The Barbie campaign has been unwrapped and is rolling around the world. Everyone's waking up to the fact that, as the Sun so eloquently put it, Barbie kills trees.

It kicked off with a group of Kens abseiling down the front of Mattel's head office in Los Angeles, draping a banner expressing Ken's outrage at what his on-off girlfriend has been up to on her sojourns to the tropics. With packaging made from Indonesia's rainforests, she's not doing endangered species like orang-utans and Sumatran tigers any favours, not to mention the damage being done to the climate. 

Our own Mattel outpost in Maidenhead was paid a visit by orang-utans, tigers and activists (oh my!), plus early this morning we put up our own lovesick note from Ken next to the most famous advertising space in the country, Piccadilly Circus (see the video above). It's usually messages of endearment which are broadcast on the scrolling displays above the statue of Anteros, god of requited love, but this time it's more like hate mail. 
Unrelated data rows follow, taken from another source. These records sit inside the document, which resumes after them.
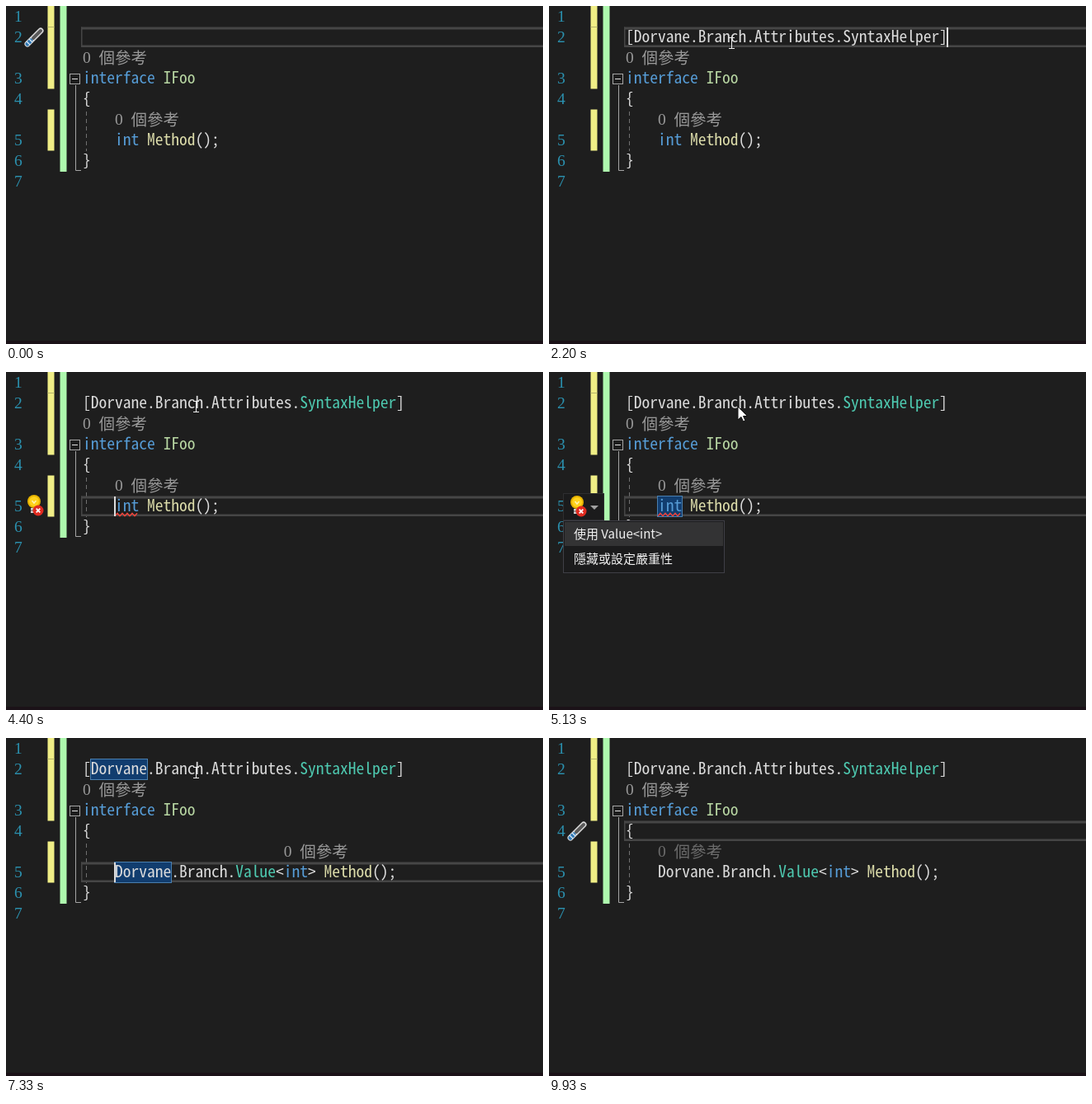
Write an HTML page with a canvas that moves like this. It is 651 px wide and 410 px high and loops after 9.99 s.

```html
<!DOCTYPE html>
<html lang="zh-Hant">
<head>
<meta charset="utf-8">
<title>Code editor</title>
<style>
  html, body { margin: 0; width: 100%; height: 100%; overflow: hidden; background: #1e1e1e; }
  canvas { display: block; }
</style>
</head>
<body>
<canvas id="stage" width="651" height="410"></canvas>
<script>
const ctx = document.getElementById('stage').getContext('2d');
const LOOP = 9990;
const CELL = 9.75;
const LEFT = 93;
const MONO = '"Noto Sans Mono CJK TC", "Noto Sans Mono CJK JP", "Liberation Mono", monospace';
const CJK = '"Noto Sans CJK TC", "Noto Sans CJK JP", "Noto Sans CJK", sans-serif';
const DIGITS = '19.5px "Liberation Serif", serif';
const C = {
  bg: '#1e1e1e', number: '#2b91af', plain: '#dcdcdc', keyword: '#569cd6',
  iface: '#b8d7a3', method: '#dcdcaa', type: '#4ec9b0', lens: '#999999',
  mark: '#113d6f', markEdge: '#4a7fae', line: '#464646'
};
// Vertical centre of each numbered line; lenses sit between some of them.
const ROW = { 1: 13, 2: 38, 3: 88, 4: 113, 5: 163, 6: 188, 7: 213 };

// [from, to, line, column]
const CARETS = [
  [1930, 2200, 2, 0], [2200, 2730, 2, 40], [3000, 3200, 3, 14],
  [3200, 3330, 4, 1], [3330, 3870, 5, 17], [3930, 4470, 5, 4],
  [6330, 7600, 5, 4], [8130, 8270, 5, 4], [8270, 8800, 4, 1], [9330, 9860, 4, 1]
];
// [time, x, y]
const POINTER = [
  [600, 443, 144], [800, 376, 104], [1000, 300, 62], [1200, 246, 36],
  [1330, 226, 38], [1470, 221, 45], [2200, 221, 45], [2470, 230, 42]
];

ctx.font = '100px ' + MONO;
const codeFont = (100 * CELL / ctx.measureText('0').width) + 'px ' + MONO;

const within = (t, a, b) => t >= a && t < b;
const colX = col => LEFT + col * CELL;

function box(x, y, w, h, fill, edge) {
  ctx.fillStyle = fill;
  ctx.fillRect(x, y, w, h);
  if (edge) {
    ctx.strokeStyle = edge;
    ctx.lineWidth = 1;
    ctx.strokeRect(x + .5, y + .5, w - 1, h - 1);
  }
}

function path(points, color, width = 1) {
  ctx.strokeStyle = color;
  ctx.lineWidth = width;
  ctx.beginPath();
  points.forEach(([x, y]) => ctx.lineTo(x, y));
  ctx.stroke();
}

function disc(x, y, r, color) {
  ctx.fillStyle = color;
  ctx.beginPath();
  ctx.arc(x, y, r, 0, 7);
  ctx.fill();
}

function label(text, x, y, color, font) {
  ctx.font = font;
  ctx.fillStyle = color;
  ctx.fillText(text, x, y);
}

function code(runs, x, y) {
  for (const [text, color] of runs) {
    label(text, x, y + 6, color, codeFont);
    x += text.length * CELL;
  }
}

function lens(x, y, alpha = 1) {
  ctx.globalAlpha = alpha;
  label('0', x, y + 6, C.lens, DIGITS);
  label('個參考', x + 2 * CELL, y + 7, C.lens, '300 19.5px ' + CJK);
  ctx.globalAlpha = 1;
}

function currentLine(t) {
  if (t < 3000) return 2;
  if (t < 3200) return 3;
  if (t < 3330 || t >= 8270) return 4;
  return 5;
}

function highlightLine(line) {
  const y = ROW[line];
  ctx.fillStyle = C.line;
  ctx.fillRect(91, y - 12.5, 560, 3);
  ctx.fillRect(91, y + 9.5, 560, 2.5);
  ctx.fillRect(91, y - 12.5, 1.5, 24.5);
}

function markWord(line, col, length) {
  box(Math.round(colX(col)) - 1, ROW[line] - 13, Math.ceil(length * CELL) + 1, 26, C.mark, C.markEdge);
}

function squiggle(x, y, width) {
  const points = [];
  for (let i = 0; i <= width; i += 3) points.push([x + i, y + (i % 2 ? -1.7 : 1.7)]);
  path(points, '#f0453c', 1.4);
}

function margins() {
  ctx.fillStyle = '#f0ee86';
  ctx.fillRect(50.5, 0, 8, 100.5);
  ctx.fillRect(50.5, 125.5, 8, 50);
  path([[50.5, 25.5], [58.5, 25.5]], '#b5b36a');
  ctx.fillStyle = '#aef8ae';
  ctx.fillRect(65.5, 0, 8, 201);
  box(77, 82, 13, 13, C.bg, '#a5a5a5');
  path([[80, 88.5], [87, 88.5]], '#e0e0e0');
  path([[84.5, 96], [84.5, 199.5], [91, 199.5]], '#a5a5a5');
  ctx.setLineDash([5, 4]);
  path([[97.5, 128], [97.5, 176]], '#707070');
  ctx.setLineDash([]);
}

function screwdriver(y) {
  ctx.lineCap = 'round';
  path([[26, y + 8], [32, y + 2], [42, y - 8]], '#dcdcdc', 7);
  path([[33, y + 1], [42, y - 8]], '#5a5a5a', 4);
  path([[26, y + 8], [30, y + 4]], '#2f78b4', 5);
  ctx.lineCap = 'butt';
  for (let i = 0; i < 2; i++) {
    path([[25 + i * 3, y + 5 - i * 3], [29 + i * 3, y + 9 - i * 3]], '#dbe9f4', 1.2);
  }
}

function bulb(x, y) {
  disc(x, y - 2, 8, '#e8b400');
  disc(x, y - 2, 6, '#ffd21c');
  path([[x - 2.5, y - 3], [x, y], [x + 2.5, y - 3]], '#fff3b0', 1.5);
  box(x - 4, y + 6, 7, 6, '#d0d0d0');
  path([[x - 4, y + 9], [x + 3, y + 9]], '#555555');
  disc(x + 5, y + 9, 6.5, '#e02b20');
  path([[x + 2.7, y + 6.7], [x + 7.3, y + 11.3]], '#ffffff', 1.7);
  path([[x + 7.3, y + 6.7], [x + 2.7, y + 11.3]], '#ffffff', 1.7);
}

function bulbMenu() {
  box(17, 147, 50, 33, '#1b1b1c', '#2e2e30');
  bulb(34, 160);
  ctx.fillStyle = '#a0a0a0';
  ctx.beginPath();
  [[50, 162], [60, 162], [55, 167]].forEach(p => ctx.lineTo(...p));
  ctx.fill();
}

const valueRuns = colored => [
  ['Dorvane.Branch.', C.plain], ['Value', colored ? C.type : C.plain],
  ['<', C.plain], ['int', C.keyword], ['> ', C.plain], ['Method', C.method], ['();', C.plain]
];
const intRuns = [['int', C.keyword], [' ', C.plain], ['Method', C.method], ['();', C.plain]];

function fixList() {
  const font = '15px ' + CJK;
  box(17, 180, 196, 64, '#1b1b1c', '#3f3f46');
  box(19, 182, 192, 29, '#333334');
  label('使用 Value<int>', 30, 202, '#f1f1f1', font);
  label('隱藏或設定嚴重性', 30, 232, '#f1f1f1', font);
}

function fixPreview() {
  box(212, 180, 439, 183, '#252526', '#3f3f46');
  box(222, 222, 429, 25, '#4b1818');
  box(222, 247, 429, 25, '#24391f');
  code([['{', C.plain]], 230, 210);
  code(intRuns, 269, 235);
  code(valueRuns(true), 269, 260);
  code([['}', C.plain]], 230, 285);
  path([[213, 326.5], [651, 326.5]], '#3f3f46');
  label('預覽變更', 228, 350, '#3794ff', '15px ' + CJK);
}

function pointerAt(t) {
  for (let i = 1; i < POINTER.length; i++) {
    const [t0, x0, y0] = POINTER[i - 1], [t1, x1, y1] = POINTER[i];
    if (t < t1) {
      const k = (t - t0) / (t1 - t0);
      return [x0 + (x1 - x0) * k, y0 + (y1 - y0) * k];
    }
  }
  return POINTER[POINTER.length - 1].slice(1);
}

function iBeam(x, y) {
  x = Math.round(x) + .5;
  y = Math.round(y);
  path([[x, y - 6], [x, y + 6]], '#f0f0f0');
  for (const end of [-6.5, 6.5]) path([[x - 3.5, y + end], [x + 3.5, y + end]], '#f0f0f0');
}

function arrow(x, y) {
  ctx.beginPath();
  [[0, 0], [0, 16], [4, 12.5], [6.5, 18], [9, 17], [6.5, 11.5], [11.5, 11.5]]
    .forEach(([dx, dy]) => ctx.lineTo(x + dx, y + dy));
  ctx.closePath();
  ctx.fillStyle = '#ffffff';
  ctx.fill();
  ctx.strokeStyle = '#111111';
  ctx.lineWidth = 1;
  ctx.stroke();
}

function methodLens(t) {
  if (t < 7000) lens(colX(4), 138);
  else if (t < 9000) lens(colX(25), 138, Math.min(1, (9000 - t) / 400));
  else if (t >= 9270) lens(colX(4), 138, (t - 9270) / 1050);
}

function draw(t) {
  box(0, 0, 651, 410, C.bg);
  box(0, 406, 651, 4, '#1b1218');
  margins();
  highlightLine(currentLine(t));

  if (within(t, 2470, 3530)) {
    for (const col of [0, 39]) box(Math.round(colX(col)), 26, 10, 24, C.mark);
  }
  if (within(t, 4470, 6800)) markWord(5, 4, 3);
  if (within(t, 7330, 8270)) {
    markWord(2, 1, 7);
    markWord(5, 4, 7);
  }

  for (const line in ROW) label(line, 10, ROW[line] + 6, C.number, DIGITS);
  if (t >= 2200) {
    code([
      ['[Dorvane.Branch.Attributes.', C.plain],
      ['SyntaxHelper', t < 2400 ? C.plain : C.type], [']', C.plain]
    ], LEFT, ROW[2]);
  }
  lens(LEFT, 63);
  code([['interface ', C.keyword], ['IFoo', C.iface]], LEFT, ROW[3]);
  code([['{', C.plain]], LEFT, ROW[4]);
  methodLens(t);
  code(t < 6800 ? intRuns : valueRuns(t >= 7000), colX(4), ROW[5]);
  code([['}', C.plain]], LEFT, ROW[6]);
  if (within(t, 4000, 6800)) squiggle(132, 173, 28);

  for (const [from, to, line, col] of CARETS) {
    if (within(t, from, to)) box(Math.round(colX(col)) - 1, ROW[line] - 12, 2, 24, C.plain);
  }

  if (t < 2200) screwdriver(38);
  if (within(t, 7670, 8270)) screwdriver(163);
  if (t >= 8800) screwdriver(113);
  if (within(t, 3930, 4930) || within(t, 6330, 6800)) bulb(34, 159);
  if (within(t, 4930, 6330)) bulbMenu();
  if (within(t, 5000, 6130)) fixList();
  if (within(t, 5200, 6130)) fixPreview();

  if (within(t, 4930, 6330)) arrow(229, 42);
  else if (within(t, 600, 8670)) iBeam(...pointerAt(t));
}

const start = performance.now();
function tick() {
  draw((performance.now() - start) % LOOP);
  requestAnimationFrame(tick);
}
tick();
</script>
</body>
</html>
```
There's also the similar posters appearing all over the bus and tube network in London. 

Mattel has been quick to throw its toys out of the pram, telling the LA Times that, "we are surprised and disappointed that [Greenpeace] have taken this inflammatory approach." To which I would say it's a shame that Mattel hasn't taken better care over where it gets its packaging from. 

Asia Pulp and Paper (APP), which supplies some of Mattel's packaging materials, and whose suppliers are responsible for removing vast areas of rainforest, has also issued a statement. Despite APP's recent history of PR greenwash based on skewed logic, it's still a marvellous piece of work. 

It reiterates the claim that APP has 'set the goal of 100% sustainable plantation pulp by 2015.' But turn that around, and (as Andy pointed out a while back) it means the company is reliant on rainforest timber for at least the next few years, yet APP dismisses our investigative evidence as 'meaningless'. And APP claim that there is no 'high conservation forest (HCV) harvested for pulpwood production.' So why doesn't APP show us the independent evidence that proves this. Perhaps because there isn't any? 

Again, APP (or more likely its PR agency Cohn & Wolfe) is in some serious denial of reality here.

As its customers continue to distance themselves from deforestation, APP is going to realise that having its suppliers destroying vital tiger habitat and accelerating climate change are not the ingredients for long-lasting relationships. Just as Ken and Barbie have discovered. 

So send an email to Mattel – it's time Barbie stopped toying with Indonesia's rainforests.